Recorded data:
= = = = =

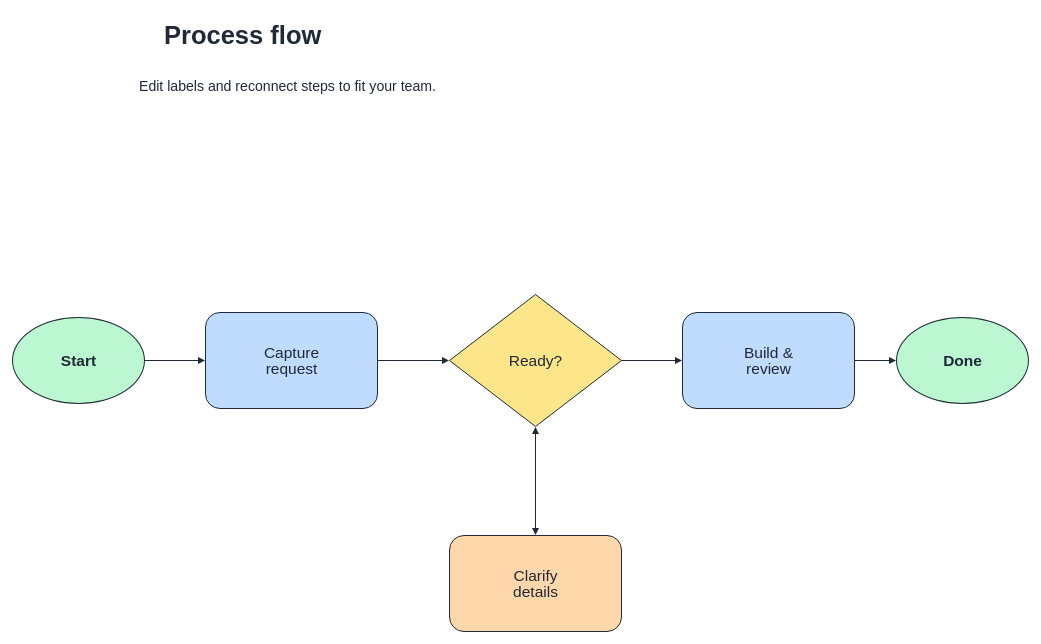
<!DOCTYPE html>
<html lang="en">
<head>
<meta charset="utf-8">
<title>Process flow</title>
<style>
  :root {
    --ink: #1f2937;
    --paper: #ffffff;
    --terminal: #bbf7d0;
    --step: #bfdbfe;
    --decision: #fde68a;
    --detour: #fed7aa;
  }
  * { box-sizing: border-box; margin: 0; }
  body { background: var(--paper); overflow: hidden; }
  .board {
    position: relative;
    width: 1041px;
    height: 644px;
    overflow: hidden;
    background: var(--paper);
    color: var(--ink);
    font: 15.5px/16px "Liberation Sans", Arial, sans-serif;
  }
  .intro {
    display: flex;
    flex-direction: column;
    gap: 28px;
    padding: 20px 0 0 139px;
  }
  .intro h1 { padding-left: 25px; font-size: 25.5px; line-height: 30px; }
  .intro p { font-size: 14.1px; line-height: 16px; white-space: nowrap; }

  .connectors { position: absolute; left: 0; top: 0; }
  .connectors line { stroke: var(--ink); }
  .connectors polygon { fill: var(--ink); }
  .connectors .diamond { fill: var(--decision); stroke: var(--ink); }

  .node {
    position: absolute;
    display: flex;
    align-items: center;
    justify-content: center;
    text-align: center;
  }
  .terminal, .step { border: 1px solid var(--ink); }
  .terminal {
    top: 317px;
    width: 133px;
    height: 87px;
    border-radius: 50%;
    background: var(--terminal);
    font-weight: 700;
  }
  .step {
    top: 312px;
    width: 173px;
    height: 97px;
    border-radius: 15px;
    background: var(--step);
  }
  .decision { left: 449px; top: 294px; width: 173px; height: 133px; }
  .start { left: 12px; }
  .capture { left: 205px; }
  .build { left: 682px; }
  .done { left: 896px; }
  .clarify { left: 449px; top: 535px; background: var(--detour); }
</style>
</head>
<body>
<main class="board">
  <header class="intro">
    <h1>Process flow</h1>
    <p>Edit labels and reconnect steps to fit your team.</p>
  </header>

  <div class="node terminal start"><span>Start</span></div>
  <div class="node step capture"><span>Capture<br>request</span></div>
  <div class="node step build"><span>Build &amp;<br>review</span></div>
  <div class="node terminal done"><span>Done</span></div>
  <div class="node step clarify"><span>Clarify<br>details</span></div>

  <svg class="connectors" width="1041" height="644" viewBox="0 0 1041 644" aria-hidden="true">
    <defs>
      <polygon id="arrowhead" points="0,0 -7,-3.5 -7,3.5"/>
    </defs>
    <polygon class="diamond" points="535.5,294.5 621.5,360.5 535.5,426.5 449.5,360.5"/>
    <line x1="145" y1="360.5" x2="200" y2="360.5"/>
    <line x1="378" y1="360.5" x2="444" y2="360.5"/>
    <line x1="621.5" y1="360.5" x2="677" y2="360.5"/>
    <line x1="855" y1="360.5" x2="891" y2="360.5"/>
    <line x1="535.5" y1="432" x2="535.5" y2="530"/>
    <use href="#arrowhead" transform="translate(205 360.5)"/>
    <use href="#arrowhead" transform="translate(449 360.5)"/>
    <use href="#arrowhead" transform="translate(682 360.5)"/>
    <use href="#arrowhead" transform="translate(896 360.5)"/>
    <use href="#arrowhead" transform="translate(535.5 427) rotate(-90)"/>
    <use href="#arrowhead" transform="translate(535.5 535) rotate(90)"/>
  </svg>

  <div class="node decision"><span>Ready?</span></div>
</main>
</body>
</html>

= = = = =

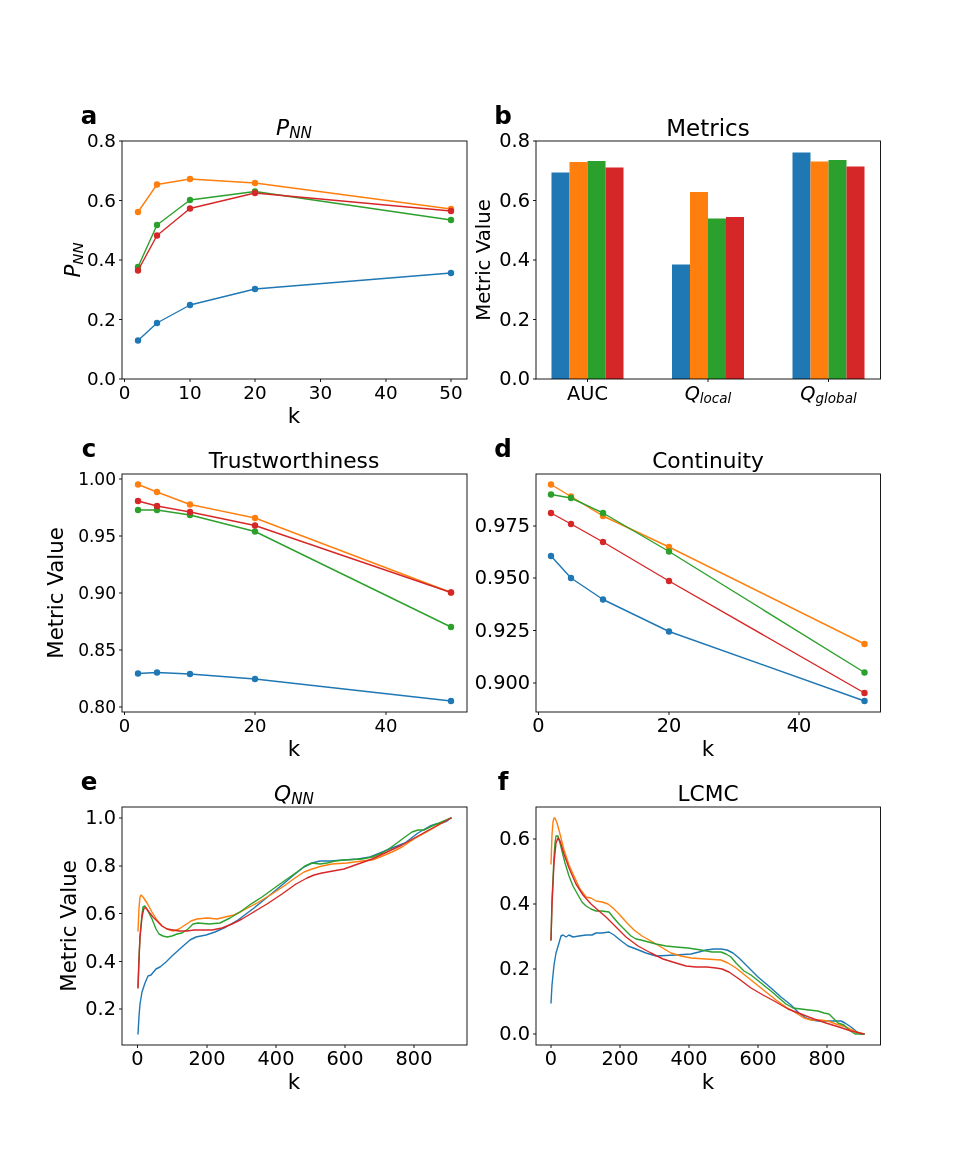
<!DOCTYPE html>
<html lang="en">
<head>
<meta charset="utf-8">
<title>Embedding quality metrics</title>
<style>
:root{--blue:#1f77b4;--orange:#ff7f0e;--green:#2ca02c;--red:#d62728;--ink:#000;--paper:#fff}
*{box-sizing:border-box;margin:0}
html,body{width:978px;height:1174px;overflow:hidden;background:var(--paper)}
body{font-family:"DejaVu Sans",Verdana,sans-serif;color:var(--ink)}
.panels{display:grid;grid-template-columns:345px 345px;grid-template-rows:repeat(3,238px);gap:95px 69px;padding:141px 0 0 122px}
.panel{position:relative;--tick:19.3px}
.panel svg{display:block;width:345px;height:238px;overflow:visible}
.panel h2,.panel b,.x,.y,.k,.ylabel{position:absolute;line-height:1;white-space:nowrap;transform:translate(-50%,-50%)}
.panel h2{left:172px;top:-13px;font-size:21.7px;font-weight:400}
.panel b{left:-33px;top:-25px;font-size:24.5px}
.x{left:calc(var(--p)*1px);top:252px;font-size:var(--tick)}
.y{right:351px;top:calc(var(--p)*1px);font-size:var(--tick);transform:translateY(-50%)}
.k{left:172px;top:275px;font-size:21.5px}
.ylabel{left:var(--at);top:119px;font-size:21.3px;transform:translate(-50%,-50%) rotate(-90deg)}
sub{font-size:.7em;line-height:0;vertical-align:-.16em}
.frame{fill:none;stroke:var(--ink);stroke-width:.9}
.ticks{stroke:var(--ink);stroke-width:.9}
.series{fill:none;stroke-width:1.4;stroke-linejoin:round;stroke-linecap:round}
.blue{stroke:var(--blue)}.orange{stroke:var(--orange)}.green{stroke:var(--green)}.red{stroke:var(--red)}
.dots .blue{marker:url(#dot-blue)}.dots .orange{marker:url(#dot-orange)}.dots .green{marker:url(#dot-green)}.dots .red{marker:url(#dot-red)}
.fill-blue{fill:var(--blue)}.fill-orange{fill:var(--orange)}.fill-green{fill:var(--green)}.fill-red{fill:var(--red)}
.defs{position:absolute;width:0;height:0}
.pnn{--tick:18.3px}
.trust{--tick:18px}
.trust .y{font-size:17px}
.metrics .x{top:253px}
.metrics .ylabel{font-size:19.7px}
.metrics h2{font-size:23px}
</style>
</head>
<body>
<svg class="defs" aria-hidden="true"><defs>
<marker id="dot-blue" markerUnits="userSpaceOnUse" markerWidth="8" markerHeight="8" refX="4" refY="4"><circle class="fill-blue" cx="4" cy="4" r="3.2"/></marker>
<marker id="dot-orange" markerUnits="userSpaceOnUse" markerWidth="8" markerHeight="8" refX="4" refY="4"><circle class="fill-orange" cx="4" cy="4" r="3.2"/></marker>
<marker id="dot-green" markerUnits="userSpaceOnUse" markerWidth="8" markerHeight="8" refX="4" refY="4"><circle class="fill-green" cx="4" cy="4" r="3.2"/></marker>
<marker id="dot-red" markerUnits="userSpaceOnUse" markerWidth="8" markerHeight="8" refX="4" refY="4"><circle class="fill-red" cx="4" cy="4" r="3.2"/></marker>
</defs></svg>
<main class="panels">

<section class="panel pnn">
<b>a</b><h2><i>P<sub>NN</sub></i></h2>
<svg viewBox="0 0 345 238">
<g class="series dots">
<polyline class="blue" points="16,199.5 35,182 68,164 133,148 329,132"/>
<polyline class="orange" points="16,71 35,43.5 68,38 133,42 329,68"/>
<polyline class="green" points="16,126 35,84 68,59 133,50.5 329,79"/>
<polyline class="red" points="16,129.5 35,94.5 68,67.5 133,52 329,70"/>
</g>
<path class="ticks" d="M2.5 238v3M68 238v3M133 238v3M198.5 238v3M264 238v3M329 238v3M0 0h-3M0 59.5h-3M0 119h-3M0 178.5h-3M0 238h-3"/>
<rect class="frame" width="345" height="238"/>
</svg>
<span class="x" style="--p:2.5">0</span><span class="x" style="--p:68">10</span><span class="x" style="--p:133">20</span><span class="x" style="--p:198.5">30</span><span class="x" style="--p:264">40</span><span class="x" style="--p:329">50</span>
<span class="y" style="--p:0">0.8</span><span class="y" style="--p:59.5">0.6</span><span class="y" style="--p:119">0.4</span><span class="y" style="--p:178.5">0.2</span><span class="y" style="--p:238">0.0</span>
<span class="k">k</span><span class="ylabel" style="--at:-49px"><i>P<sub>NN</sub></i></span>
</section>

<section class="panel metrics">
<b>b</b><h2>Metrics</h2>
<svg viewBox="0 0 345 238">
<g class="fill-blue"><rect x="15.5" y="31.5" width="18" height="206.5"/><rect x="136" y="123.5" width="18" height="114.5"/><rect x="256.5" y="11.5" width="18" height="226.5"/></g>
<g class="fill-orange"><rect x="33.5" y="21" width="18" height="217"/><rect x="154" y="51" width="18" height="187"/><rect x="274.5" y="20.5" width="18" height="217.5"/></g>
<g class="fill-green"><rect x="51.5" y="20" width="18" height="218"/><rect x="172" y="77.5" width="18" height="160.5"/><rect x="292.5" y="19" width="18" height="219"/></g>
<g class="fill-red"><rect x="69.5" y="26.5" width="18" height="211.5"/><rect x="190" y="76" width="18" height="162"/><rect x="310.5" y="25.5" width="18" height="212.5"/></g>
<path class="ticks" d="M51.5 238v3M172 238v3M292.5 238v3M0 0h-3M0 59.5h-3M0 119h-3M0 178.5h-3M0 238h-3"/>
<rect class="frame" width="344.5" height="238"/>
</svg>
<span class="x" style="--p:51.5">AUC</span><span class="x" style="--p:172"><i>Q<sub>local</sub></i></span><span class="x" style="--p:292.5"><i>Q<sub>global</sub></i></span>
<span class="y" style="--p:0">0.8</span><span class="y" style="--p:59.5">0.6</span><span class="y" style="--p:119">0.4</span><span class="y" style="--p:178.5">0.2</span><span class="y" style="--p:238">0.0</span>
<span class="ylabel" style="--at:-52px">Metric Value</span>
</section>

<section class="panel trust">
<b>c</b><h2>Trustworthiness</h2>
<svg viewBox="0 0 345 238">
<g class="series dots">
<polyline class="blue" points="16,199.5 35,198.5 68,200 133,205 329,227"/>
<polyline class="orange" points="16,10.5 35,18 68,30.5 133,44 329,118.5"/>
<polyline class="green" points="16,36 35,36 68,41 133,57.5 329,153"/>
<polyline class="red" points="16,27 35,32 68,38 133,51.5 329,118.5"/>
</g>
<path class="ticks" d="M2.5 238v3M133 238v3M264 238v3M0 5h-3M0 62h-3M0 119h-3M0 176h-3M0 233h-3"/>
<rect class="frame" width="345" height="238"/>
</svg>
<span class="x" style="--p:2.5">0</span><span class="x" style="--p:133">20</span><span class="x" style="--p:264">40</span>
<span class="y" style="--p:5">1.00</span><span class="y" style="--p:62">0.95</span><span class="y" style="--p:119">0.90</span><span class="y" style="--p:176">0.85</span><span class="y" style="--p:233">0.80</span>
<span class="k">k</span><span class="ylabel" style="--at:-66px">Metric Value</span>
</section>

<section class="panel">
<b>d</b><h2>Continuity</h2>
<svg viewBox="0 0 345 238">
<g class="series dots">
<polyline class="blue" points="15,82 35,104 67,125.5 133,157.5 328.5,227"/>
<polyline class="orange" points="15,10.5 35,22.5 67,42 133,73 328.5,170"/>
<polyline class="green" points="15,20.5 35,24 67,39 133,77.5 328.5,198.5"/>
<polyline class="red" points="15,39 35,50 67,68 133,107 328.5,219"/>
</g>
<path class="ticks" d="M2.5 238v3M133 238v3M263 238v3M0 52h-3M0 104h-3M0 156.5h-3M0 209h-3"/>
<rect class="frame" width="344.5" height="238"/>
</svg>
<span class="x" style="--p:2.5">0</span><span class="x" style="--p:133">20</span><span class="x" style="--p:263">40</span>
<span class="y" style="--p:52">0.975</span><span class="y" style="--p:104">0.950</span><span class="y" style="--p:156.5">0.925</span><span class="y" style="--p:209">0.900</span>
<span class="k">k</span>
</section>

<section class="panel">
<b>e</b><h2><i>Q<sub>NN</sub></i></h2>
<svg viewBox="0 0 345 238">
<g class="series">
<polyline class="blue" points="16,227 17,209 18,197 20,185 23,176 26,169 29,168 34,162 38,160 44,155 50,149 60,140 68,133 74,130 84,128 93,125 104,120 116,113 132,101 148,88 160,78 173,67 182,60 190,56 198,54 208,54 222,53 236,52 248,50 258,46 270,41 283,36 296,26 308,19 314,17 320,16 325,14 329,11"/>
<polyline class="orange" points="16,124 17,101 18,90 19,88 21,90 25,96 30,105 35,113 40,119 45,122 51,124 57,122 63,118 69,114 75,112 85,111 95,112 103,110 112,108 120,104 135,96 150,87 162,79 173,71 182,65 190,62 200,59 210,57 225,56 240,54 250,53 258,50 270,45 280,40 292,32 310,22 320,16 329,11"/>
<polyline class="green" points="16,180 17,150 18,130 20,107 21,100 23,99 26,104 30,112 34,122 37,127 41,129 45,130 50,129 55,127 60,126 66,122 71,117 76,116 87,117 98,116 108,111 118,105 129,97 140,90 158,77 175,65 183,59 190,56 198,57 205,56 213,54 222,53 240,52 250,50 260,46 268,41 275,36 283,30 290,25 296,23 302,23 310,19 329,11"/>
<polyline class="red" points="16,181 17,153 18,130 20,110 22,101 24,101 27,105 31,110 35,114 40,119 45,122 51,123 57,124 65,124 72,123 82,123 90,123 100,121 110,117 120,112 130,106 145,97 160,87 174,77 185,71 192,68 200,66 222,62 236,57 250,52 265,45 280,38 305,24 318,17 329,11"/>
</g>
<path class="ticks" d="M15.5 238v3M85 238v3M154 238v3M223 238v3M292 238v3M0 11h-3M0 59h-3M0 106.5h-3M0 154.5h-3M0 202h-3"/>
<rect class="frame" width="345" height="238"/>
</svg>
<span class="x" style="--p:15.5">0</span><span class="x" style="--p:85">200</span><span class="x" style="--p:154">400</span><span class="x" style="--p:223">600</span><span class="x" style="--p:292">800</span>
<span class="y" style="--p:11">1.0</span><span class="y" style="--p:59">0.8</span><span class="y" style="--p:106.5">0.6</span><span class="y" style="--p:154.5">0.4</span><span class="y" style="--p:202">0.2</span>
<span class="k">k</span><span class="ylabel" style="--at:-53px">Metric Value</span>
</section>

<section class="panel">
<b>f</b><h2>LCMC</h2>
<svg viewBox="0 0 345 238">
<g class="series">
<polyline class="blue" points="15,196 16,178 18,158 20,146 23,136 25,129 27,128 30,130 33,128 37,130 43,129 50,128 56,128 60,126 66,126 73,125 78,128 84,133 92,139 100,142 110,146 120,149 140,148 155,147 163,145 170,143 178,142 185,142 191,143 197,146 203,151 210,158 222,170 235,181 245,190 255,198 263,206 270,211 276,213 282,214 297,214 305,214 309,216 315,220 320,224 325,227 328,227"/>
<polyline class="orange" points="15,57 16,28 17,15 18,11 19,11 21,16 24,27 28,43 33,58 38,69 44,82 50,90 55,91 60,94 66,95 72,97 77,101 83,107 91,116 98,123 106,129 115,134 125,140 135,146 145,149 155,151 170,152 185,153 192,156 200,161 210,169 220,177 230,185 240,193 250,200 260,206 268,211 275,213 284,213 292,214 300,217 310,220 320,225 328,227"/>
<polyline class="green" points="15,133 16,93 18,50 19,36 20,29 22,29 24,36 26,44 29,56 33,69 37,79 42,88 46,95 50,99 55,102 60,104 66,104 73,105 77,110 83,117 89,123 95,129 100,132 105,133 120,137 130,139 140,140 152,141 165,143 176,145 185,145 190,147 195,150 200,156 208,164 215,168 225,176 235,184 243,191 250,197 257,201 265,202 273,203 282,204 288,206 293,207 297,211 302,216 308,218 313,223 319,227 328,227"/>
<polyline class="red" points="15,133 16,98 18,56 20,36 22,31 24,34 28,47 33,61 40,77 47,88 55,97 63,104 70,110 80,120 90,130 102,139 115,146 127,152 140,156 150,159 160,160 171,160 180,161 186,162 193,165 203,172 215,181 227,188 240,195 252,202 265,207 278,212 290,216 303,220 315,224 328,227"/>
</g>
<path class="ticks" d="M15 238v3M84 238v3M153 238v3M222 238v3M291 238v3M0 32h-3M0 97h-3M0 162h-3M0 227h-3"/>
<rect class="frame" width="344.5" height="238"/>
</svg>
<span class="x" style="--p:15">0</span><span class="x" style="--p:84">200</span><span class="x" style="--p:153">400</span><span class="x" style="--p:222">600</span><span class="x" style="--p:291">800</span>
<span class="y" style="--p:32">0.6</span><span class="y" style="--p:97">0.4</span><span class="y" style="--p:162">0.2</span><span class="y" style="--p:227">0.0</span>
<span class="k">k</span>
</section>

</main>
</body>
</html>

= = = = =

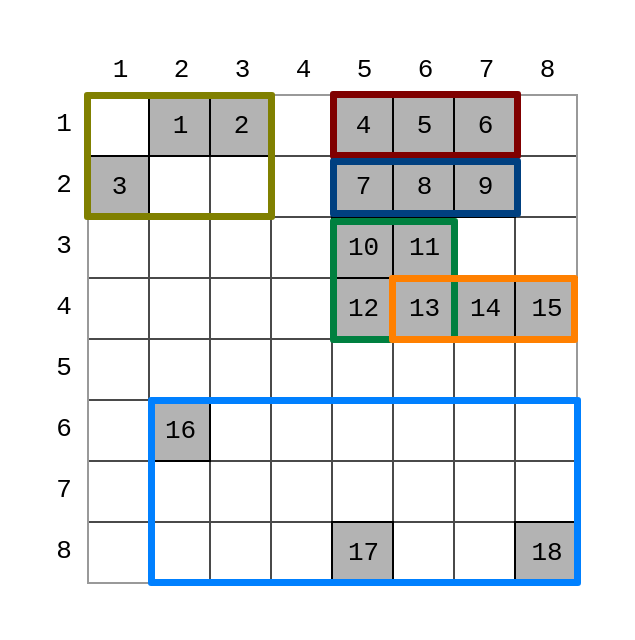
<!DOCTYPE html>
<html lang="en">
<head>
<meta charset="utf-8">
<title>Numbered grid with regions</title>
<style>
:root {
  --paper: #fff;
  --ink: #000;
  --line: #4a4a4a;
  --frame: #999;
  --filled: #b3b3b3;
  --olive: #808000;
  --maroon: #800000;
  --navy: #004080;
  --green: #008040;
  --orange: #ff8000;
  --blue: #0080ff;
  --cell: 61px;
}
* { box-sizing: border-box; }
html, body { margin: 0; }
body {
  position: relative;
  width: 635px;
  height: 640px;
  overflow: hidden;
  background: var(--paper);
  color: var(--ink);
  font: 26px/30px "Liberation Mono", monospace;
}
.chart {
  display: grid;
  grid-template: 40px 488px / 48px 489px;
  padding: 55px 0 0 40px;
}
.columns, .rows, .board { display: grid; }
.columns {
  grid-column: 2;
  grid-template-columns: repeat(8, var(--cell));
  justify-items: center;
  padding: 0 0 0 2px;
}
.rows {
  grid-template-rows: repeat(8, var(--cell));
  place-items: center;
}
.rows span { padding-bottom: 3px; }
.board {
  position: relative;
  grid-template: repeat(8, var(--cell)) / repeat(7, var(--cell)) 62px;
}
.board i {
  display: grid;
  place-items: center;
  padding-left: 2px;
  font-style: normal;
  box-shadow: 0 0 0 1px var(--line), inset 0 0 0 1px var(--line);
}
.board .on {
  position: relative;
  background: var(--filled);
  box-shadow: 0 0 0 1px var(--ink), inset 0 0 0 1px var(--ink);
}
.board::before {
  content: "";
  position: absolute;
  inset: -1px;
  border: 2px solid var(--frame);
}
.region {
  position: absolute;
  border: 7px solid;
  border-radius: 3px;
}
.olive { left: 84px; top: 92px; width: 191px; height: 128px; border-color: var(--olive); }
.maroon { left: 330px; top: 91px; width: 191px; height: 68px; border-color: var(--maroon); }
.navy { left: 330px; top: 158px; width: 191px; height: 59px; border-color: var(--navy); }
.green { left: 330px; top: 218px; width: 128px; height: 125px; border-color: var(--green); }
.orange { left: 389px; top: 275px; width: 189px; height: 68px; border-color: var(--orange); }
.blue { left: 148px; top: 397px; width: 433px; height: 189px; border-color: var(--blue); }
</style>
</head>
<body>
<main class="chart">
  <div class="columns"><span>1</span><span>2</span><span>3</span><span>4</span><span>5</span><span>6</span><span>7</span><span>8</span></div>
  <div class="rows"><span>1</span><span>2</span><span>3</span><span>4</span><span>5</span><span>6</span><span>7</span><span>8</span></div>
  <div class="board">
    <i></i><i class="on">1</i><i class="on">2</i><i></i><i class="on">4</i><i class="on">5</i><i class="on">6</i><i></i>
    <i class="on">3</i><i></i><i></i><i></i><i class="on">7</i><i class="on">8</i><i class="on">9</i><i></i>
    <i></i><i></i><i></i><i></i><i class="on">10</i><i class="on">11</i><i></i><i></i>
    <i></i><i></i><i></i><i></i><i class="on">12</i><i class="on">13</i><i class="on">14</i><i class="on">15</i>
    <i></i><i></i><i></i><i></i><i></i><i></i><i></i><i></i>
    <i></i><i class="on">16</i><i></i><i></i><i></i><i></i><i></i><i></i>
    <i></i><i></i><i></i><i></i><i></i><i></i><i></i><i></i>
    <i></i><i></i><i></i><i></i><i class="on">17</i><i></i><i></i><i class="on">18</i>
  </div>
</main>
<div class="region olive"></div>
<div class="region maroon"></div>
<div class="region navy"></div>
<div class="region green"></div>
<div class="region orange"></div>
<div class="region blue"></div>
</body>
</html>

= = = = =

Exercise
As the answer, set down only the lines from the data above between the one holding "--olive: #808000;" and the one holding "width: 635px;", inclusive, exactly as they read.

Result for this exercise
  --olive: #808000;
  --maroon: #800000;
  --navy: #004080;
  --green: #008040;
  --orange: #ff8000;
  --blue: #0080ff;
  --cell: 61px;
}
* { box-sizing: border-box; }
html, body { margin: 0; }
body {
  position: relative;
  width: 635px;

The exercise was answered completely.